This evening I also was able to start getting Fedora installed on my new laptop. I opted for a Lenovo T510, mostly because it had been years since I’d used a new ThinkPad, and I wanted to try something that was likely to be a bit outside of the mainstream. (I have this weird habit of finding the oddball hardware bugs in Fedora. Some people go out of their way to make sure their hardware is going to be compatible. As for me, I throw Fedora on weird hardware and see what breaks. Call me crazy…) This laptop is a bit bigger than most people would want to carry around, but I’m happy with it.
Paul Frields was kind enough to take a first stab at getting the laptop setup while I was still in my meetings. Apparently there’s an issue with the new VT-d feature (Virtualization Technology for Directed I/O) of the Intel chipsets, as Paul had to disable it in the BIOS to keep anaconda from crashing with what appeared to be memory-corruption issues. Once we got that tracked down and disabled in the BIOS, I threw Fedora on the machine and it’s been running great ever since. So far, everything has worked great. I was a little worried about how well this new wirless chip would be supported, but it’s working very well. I was even able to setup a quick ad-hoc wireless network for Paul to be able to connect his laptop through mine. Suspend/resume worked out of the box, as did the Nouveau driver. There’s a bit of funkiness with the reporting of the second battery, but I’ll do some more troubleshooting on that over the next few days and file a bug.

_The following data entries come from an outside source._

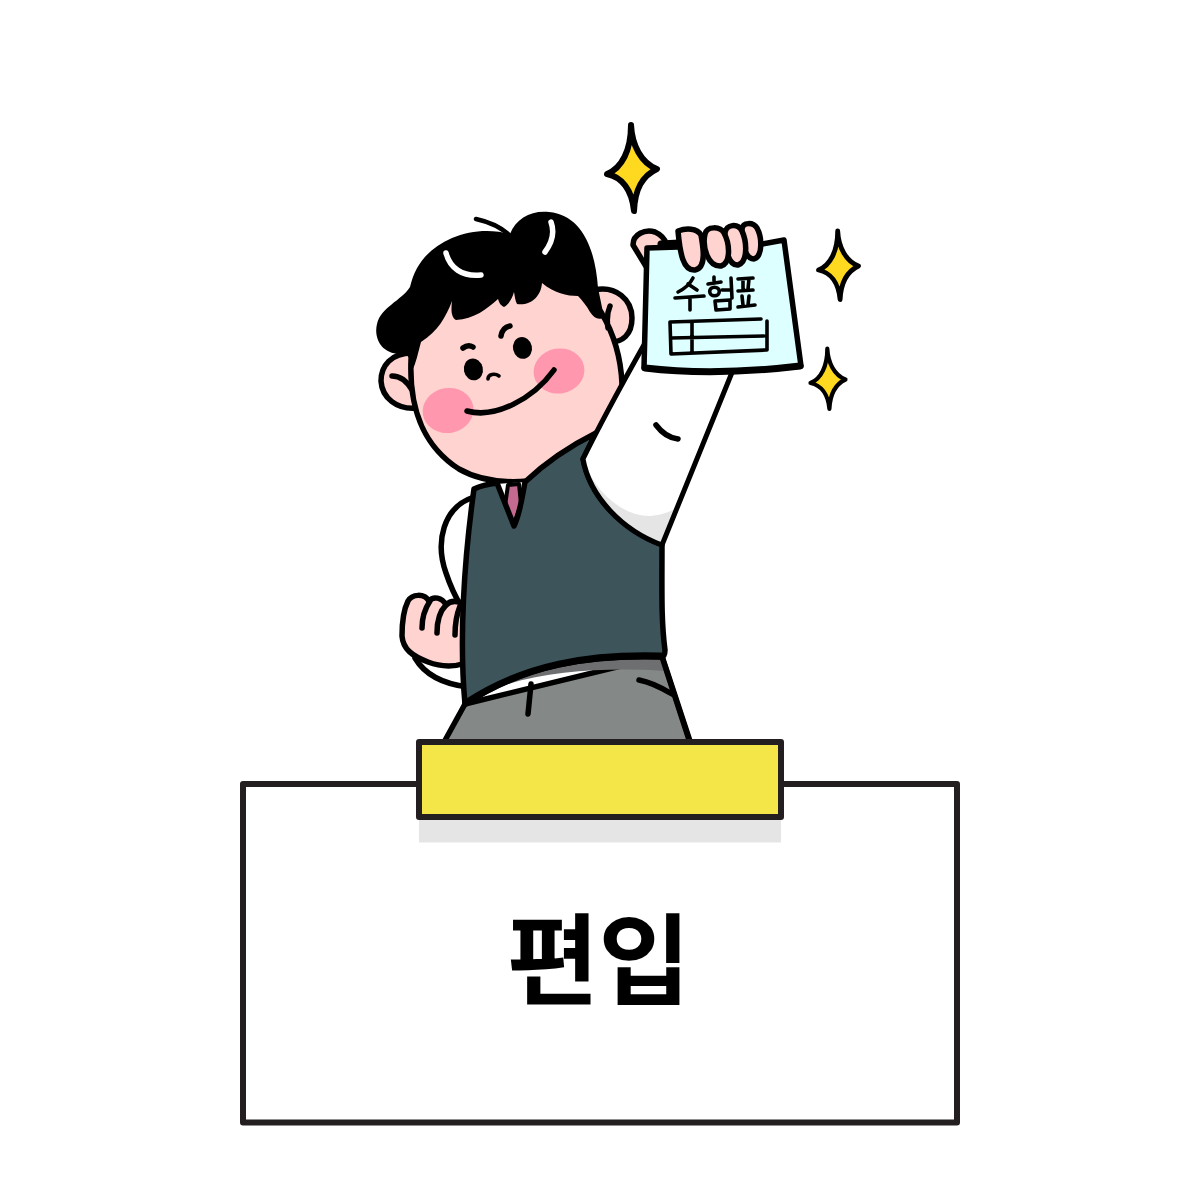
<!DOCTYPE html>
<html lang="ko">
<head>
<meta charset="utf-8">
<title>편입</title>
<link rel="stylesheet" href="https://fonts.googleapis.com/css2?family=Noto+Sans+KR:wght@700&amp;display=swap">
<style>
  :root {
    --paper: #ffffff;
    --ink: #000000;
    --frame: #231f20;
    --skin: #ffd3cf;
    --blush: #ff97ae;
    --vest: #3d555a;
    --tie: #c4698f;
    --trousers: #848887;
    --trousers-shade: #6e6f71;
    --shade: #e5e5e5;
    --slip: #deffff;
    --star: #ffd91f;
    --tape: #f4e548;
  }
  html, body { margin: 0; padding: 0; background: var(--paper); overflow: hidden; }
  .poster { display: block; width: 1200px; height: 1200px; background: var(--paper); }
  .outline { stroke: var(--ink); stroke-width: 5.5; stroke-linecap: round; stroke-linejoin: round; fill: none; }
  .skin { fill: var(--skin); }
  .cloth { fill: var(--paper); }
  .vest { fill: var(--vest); }
  .trousers { fill: var(--trousers); }
  .hair { fill: var(--ink); }
  .blush { fill: var(--blush); }
  .shine { stroke: var(--paper); }
  .slip { fill: var(--slip); }
  .fine { stroke-width: 3.6; }
  .star { fill: var(--star); stroke-width: 6; }
  .frame { fill: var(--paper); stroke: var(--frame); stroke-width: 6; stroke-linejoin: round; }
  .tape { fill: var(--tape); }
  .shade { fill: var(--shade); }
  .title { font-family: "Noto Sans KR", sans-serif; font-weight: 700; font-size: 100px; text-anchor: middle; fill: var(--ink); }
</style>
</head>
<body>
<svg class="poster" viewBox="0 0 1200 1200" xmlns="http://www.w3.org/2000/svg">
  <defs>
    <path id="sparkle" class="outline star" d="M-1 -44 C0 -24 9 -6 25 0 C10 7 3 20 2 42 C0 21 -10 8 -25 5 C-10 -1 -1 -19 -1 -44Z"/>
  </defs>

  <g id="sparkles">
    <use href="#sparkle" transform="translate(632 169)"/>
    <use href="#sparkle" transform="translate(838.5 266) scale(.8)"/>
    <use href="#sparkle" transform="translate(828 379.500) scale(.7)"/>
  </g>

  <g id="student">
    <g id="lowered-arm">
      <path class="outline cloth" d="M474 497 C443 507 435 542 446 573 C451 588 456 598 462 608 L480 600"/>
      <path class="outline cloth" d="M415 658 C425 675 443 684 468 687"/>
      <path class="outline skin" d="M464 604 C456 600 450 601 446 605 C442 597 433 596 429 601 C424 593 412 594 408 601 C403 611 402 622 402 636 C403 649 412 656 428 662 C441 667 454 667 466 663"/>
      <path class="outline" d="M430 601 C424 610 422 617 422 628 M446 605 C439 612 437 621 437 633 M460 606 C456 616 455 625 455 635"/>
    </g>

    <g id="trousers">
      <path class="outline trousers" d="M465 704 L443 744 L691 744 L662 656Z"/>
      <path fill="var(--trousers-shade)" d="M490 690 C540 671 605 667 667 671 L661 655 C590 652 520 665 490 690Z"/>
      <path class="outline" d="M662 657 L690 743 M531 684 L528 714 M639 680 C650 682 662 688 672 694"/>
    </g>

    <g id="head">
      <path class="outline skin" d="M412 353 C391 353 381 366 381 381 C382 398 397 410 417 408"/>
      <path class="outline" d="M392 376 C401 376 408 383 412 390"/>
      <path class="outline skin" d="M594 290 C616 285 632 300 632 318 C632 334 623 343 608 342"/>
      <path class="skin" d="M411 362 C409 412 425 447 459 469 C480 481 505 483 526 481 L598 433 L622 384 C620 355 612 332 598 308 L550 260 L440 290Z"/>
      <path class="outline" d="M411 360 C409 412 425 447 459 469 C480 481 505 483 528 481 M622 384 C621 358 614 334 601 312 M610 306 C607 313 607 322 608 328"/>
      <ellipse class="blush" cx="448" cy="410.500" rx="25.500" ry="22.500" transform="rotate(-10 448 410)"/>
      <ellipse class="blush" cx="559" cy="371" rx="25.500" ry="22.500" transform="rotate(-10 559 371)"/>
      <ellipse cx="473.500" cy="369.500" rx="9.500" ry="11" transform="rotate(-12 473 370)"/>
      <ellipse cx="522.500" cy="348" rx="9.500" ry="11" transform="rotate(-12 522 348)"/>
      <path class="outline" d="M463 348 Q468 344 473 347 M501 336 C502 330 505 327 510 326 M467 411 C495 419 533 399 554 370"/>
      <path class="outline fine" d="M488 379 C488 374 495 373 499 376"/>
      <path class="hair" d="M412 371 L407 353 C384 358 373 340 377 324 C381 307 401 301 410 287 C416 262 430 248 452 238 C470 230 492 229 510 234 C516 218 532 210 549 212 C580 215 595 245 598 288 L604 317 C599 321 594 318 590 312 C586 305 582 300 578 296 C567 296 554 293 542 283 C541 297 530 306 517 304 C515 300 515 297 514 292 C512 299 509 304 504 307 C500 305 499 302 498 299 C487 309 474 319 456 320 C451 317 451 310 452 301 C446 317 438 331 421 342 C418 353 416 363 412 371Z"/>
      <path class="outline" style="stroke-width:4.500" d="M476 219 C490 222 505 229 514 240"/>
      <path class="outline shine" d="M446 253 C450 268 462 277 481 275 M551 222 C555 233 551 244 545 252"/>
    </g>

    <g id="torso">
      <path class="cloth" d="M496 484 L526 482 L514 526Z"/>
      <path class="outline" style="fill:var(--tie);stroke-width:4" d="M508 485 L519 484 L521 504 L514 524 L505 506Z"/>
      <path class="outline vest" d="M474 489 C480 486 488 484 497 483 L514 526 C520 514 522 498 525 482 C545 463 570 446 596 433 L583 459 C590 497 622 530 662 545 C662 590 661 620 665 650 C665 655 664 657 661 657 C590 655 525 664 465 704 C459 640 464 560 474 489Z"/>
      <path class="outline" style="stroke-width:7" d="M466 703 C525 664 590 654 661 656"/>
    </g>

    <g id="raised-arm">
      <path class="cloth" d="M645 343 L583 459 C590 497 622 530 662 545 L733 370Z"/>
      <path class="shade" d="M585 464 C596 492 622 516 650 516 C662 515 670 512 678 507 L662 545 C622 530 592 500 585 464Z"/>
      <path class="outline" style="stroke-width:5" d="M645 343 C622 384 603 418 583 459 C590 497 622 530 662 545 L733 370"/>
      <path class="outline" d="M656 425 C662 433 669 438 678 439"/>
    </g>

    <g id="exam-slip">
      <path class="outline skin" d="M647 268 L633 245 C633 234 645 229 655 232 C662 235 665 239 667 245 L667 256Z"/>
      <path class="outline slip" d="M647 248 L678 247 L762 244 L784 240 L801 366 C750 372 695 374 644 368Z"/>
      <path class="outline" style="stroke-width:7" d="M661 244 L679 243 M645 368 C695 374 750 372 800 366"/>
      <g id="fingers" class="outline skin">
        <path class="skin" d="M742 229 C743 222 753 222 757 228 C762 237 763 256 754 259 C745 259 741 241 742 229Z"/>
        <path class="skin" d="M725 233 C726 224 738 223 742 231 C747 242 748 262 738 265 C728 266 724 245 725 233Z"/>
        <path class="skin" d="M705 234 C707 226 720 226 724 233 C730 244 731 263 721 266 C708 267 702 247 705 234Z"/>
        <path class="skin" d="M678 231 C686 228 697 228 701 235 C703 246 707 268 695 270 C683 271 680 253 678 231Z"/>
      </g>
      <g id="slip-lettering" class="outline fine" role="img" aria-label="수험표">
        <path d="M693 278 C690 284 684 289 678 292 M688 284 L697 290 M675 298 L704 296 M690 298 L690 310"/>
        <path d="M714 277 V281 M708 284 L721 282 M731 278 L732 298 M722 290 H730 M715 301 L730 300 L730 309 L716 310Z"/>
        <ellipse cx="714.500" cy="291.500" rx="4.800" ry="4.300"/>
        <path d="M738 279 L753 278 M743 280 L743 289 M749 279 L748 289 M738 291 L753 290 M742 296 L743 305 M749 296 L748 305 M738 307 L755 305"/>
      </g>
      <path id="slip-table" class="outline fine" d="M670 322 L761 319 M670 322 L671 354 M692 322 L692 352 M671 338 L764 336 M671 354 L766 350 M767 321 L767 350"/>
    </g>
  </g>

  <g id="name-card">
    <rect class="frame" x="243" y="784" width="714" height="338.500"/>
    <rect class="shade" x="419" y="817" width="362" height="25.500"/>
    <rect class="frame tape" style="fill:var(--tape)" x="419" y="742" width="362" height="75"/>
    <text class="title" x="598.500" y="997">편입</text>
  </g>
</svg>
</body>
</html>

The day ended with an excellent sushi dinner (thanks Paul!), and now I’m back at the hotel getting more software installed on the laptop and working on presentations for FUDCon Chile and FISL. All in all, I can’t complain about my first day on the job!